Resistance of melon to Cucumber Vein Yellowing Virus (CVYV).

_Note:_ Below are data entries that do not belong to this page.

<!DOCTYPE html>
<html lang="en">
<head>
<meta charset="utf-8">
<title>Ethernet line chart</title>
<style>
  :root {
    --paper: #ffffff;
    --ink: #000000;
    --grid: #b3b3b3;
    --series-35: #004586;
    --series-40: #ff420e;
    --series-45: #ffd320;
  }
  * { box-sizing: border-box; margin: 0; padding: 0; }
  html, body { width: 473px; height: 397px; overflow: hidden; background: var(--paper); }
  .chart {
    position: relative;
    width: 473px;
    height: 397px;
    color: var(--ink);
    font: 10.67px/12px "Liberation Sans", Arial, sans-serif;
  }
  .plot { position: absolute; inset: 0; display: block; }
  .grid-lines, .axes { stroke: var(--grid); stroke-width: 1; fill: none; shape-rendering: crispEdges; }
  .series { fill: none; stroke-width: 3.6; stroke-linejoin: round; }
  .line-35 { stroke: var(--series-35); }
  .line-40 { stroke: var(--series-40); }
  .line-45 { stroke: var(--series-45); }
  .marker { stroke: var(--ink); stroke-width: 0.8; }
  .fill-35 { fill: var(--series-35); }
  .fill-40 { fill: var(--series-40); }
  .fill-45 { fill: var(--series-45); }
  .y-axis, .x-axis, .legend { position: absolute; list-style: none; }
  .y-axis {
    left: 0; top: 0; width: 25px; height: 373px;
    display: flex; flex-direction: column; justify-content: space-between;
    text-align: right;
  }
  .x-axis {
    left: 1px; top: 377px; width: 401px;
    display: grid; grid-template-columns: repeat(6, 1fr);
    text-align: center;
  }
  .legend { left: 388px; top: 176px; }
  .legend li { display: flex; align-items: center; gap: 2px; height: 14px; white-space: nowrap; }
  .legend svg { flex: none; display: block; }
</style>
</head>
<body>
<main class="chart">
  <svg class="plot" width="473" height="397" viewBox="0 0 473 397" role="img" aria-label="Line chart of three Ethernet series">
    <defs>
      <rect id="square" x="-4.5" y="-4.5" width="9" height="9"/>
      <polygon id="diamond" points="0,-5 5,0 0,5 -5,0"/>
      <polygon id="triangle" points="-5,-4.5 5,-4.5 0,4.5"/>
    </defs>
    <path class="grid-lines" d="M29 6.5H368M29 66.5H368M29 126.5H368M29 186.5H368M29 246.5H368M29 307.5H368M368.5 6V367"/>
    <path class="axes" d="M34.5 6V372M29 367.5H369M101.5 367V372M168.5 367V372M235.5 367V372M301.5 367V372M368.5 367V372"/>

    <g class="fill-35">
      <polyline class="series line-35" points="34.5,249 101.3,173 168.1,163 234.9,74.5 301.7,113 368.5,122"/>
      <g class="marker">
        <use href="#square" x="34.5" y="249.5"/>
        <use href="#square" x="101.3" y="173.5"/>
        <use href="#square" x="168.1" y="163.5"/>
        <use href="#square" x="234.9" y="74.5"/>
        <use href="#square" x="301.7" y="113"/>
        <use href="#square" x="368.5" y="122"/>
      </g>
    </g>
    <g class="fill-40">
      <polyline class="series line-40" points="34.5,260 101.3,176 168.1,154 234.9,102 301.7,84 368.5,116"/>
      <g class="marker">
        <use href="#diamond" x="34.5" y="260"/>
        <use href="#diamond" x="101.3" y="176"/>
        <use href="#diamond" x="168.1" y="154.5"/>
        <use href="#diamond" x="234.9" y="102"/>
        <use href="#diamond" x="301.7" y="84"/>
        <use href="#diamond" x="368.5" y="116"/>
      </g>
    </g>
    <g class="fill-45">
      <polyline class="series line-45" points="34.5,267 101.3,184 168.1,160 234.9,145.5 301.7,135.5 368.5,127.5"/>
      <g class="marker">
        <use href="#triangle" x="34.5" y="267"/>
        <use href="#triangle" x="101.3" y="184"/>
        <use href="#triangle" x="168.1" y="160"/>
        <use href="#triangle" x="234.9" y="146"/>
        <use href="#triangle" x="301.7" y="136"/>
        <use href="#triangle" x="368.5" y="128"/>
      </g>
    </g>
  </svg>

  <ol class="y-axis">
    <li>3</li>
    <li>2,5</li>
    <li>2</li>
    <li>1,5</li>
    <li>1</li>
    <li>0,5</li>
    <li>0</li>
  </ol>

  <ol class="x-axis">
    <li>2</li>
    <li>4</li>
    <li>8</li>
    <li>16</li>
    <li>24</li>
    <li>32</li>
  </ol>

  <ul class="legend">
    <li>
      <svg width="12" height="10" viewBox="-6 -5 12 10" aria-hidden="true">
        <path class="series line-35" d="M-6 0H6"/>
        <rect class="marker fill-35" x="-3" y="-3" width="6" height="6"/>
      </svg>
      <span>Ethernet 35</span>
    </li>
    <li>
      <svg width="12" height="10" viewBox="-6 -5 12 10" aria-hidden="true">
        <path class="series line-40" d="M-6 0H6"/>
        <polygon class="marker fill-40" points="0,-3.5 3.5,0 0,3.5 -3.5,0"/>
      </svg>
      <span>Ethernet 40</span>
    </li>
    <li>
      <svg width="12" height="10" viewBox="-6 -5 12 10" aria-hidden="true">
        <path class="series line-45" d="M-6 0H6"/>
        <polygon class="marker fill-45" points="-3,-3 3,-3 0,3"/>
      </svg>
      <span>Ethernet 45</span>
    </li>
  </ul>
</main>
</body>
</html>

Cucumber vein yellowing virus (CVYV) belongs to the Ipomovirus genus, family Potyviridae. It is transmitted by the whitefly Bemisia tabaci, but can be transmitted mechanically in artificial inoculation. A collection of 1188 melon accessions has been inoculated with a CVYV strain isolated from melon in Spain. Five phenotypes have been observed: 46% of the accessions are susceptible with mosaic and vein-banding symptoms like the control Védrantais; 50% are highly susceptible with a severe mosaic, yellowing and stunting. Ouzbeque 2 is one of these accessions; few accessions exhibited necrotic symptoms with a rapid death of the plants. HSD 93-20-A from Sudan is a representative of this phenotype; only one accession (HSD 2458 from Sudan) was tolerant with very mild mottle but the virus can be detected by DAS-ELISA or RT-PCR in the plant apex; only an inbred line derived from the accession PI 164323 from India was resistant, exhibiting no symptom and the virus cannot be detected in non-inoculated leaves either by DAS-ELISA or RT-PCR. Inheritance of these behaviours was studied in F1, F2 and BC progenies between the above mentioned accessions. Three loci seem to be involved. At a first locus tentatively named Cucumber vein yellowing resistance (symbol Cvy-1), three alleles have been identified: Cvy-1+ for susceptibility (present in Védrantais), Cvy-11 controlling resistance in PI 164323 and Cvy-12 controlling necrosis in HSD 93-20-A. At an independent second locus, the recessive allele cvy-2 present in HSD 2458 controls the tolerance. And at a third locus the allele Cvy-3, present in Ouzbèque 2, controls the highly susceptible type of symptoms.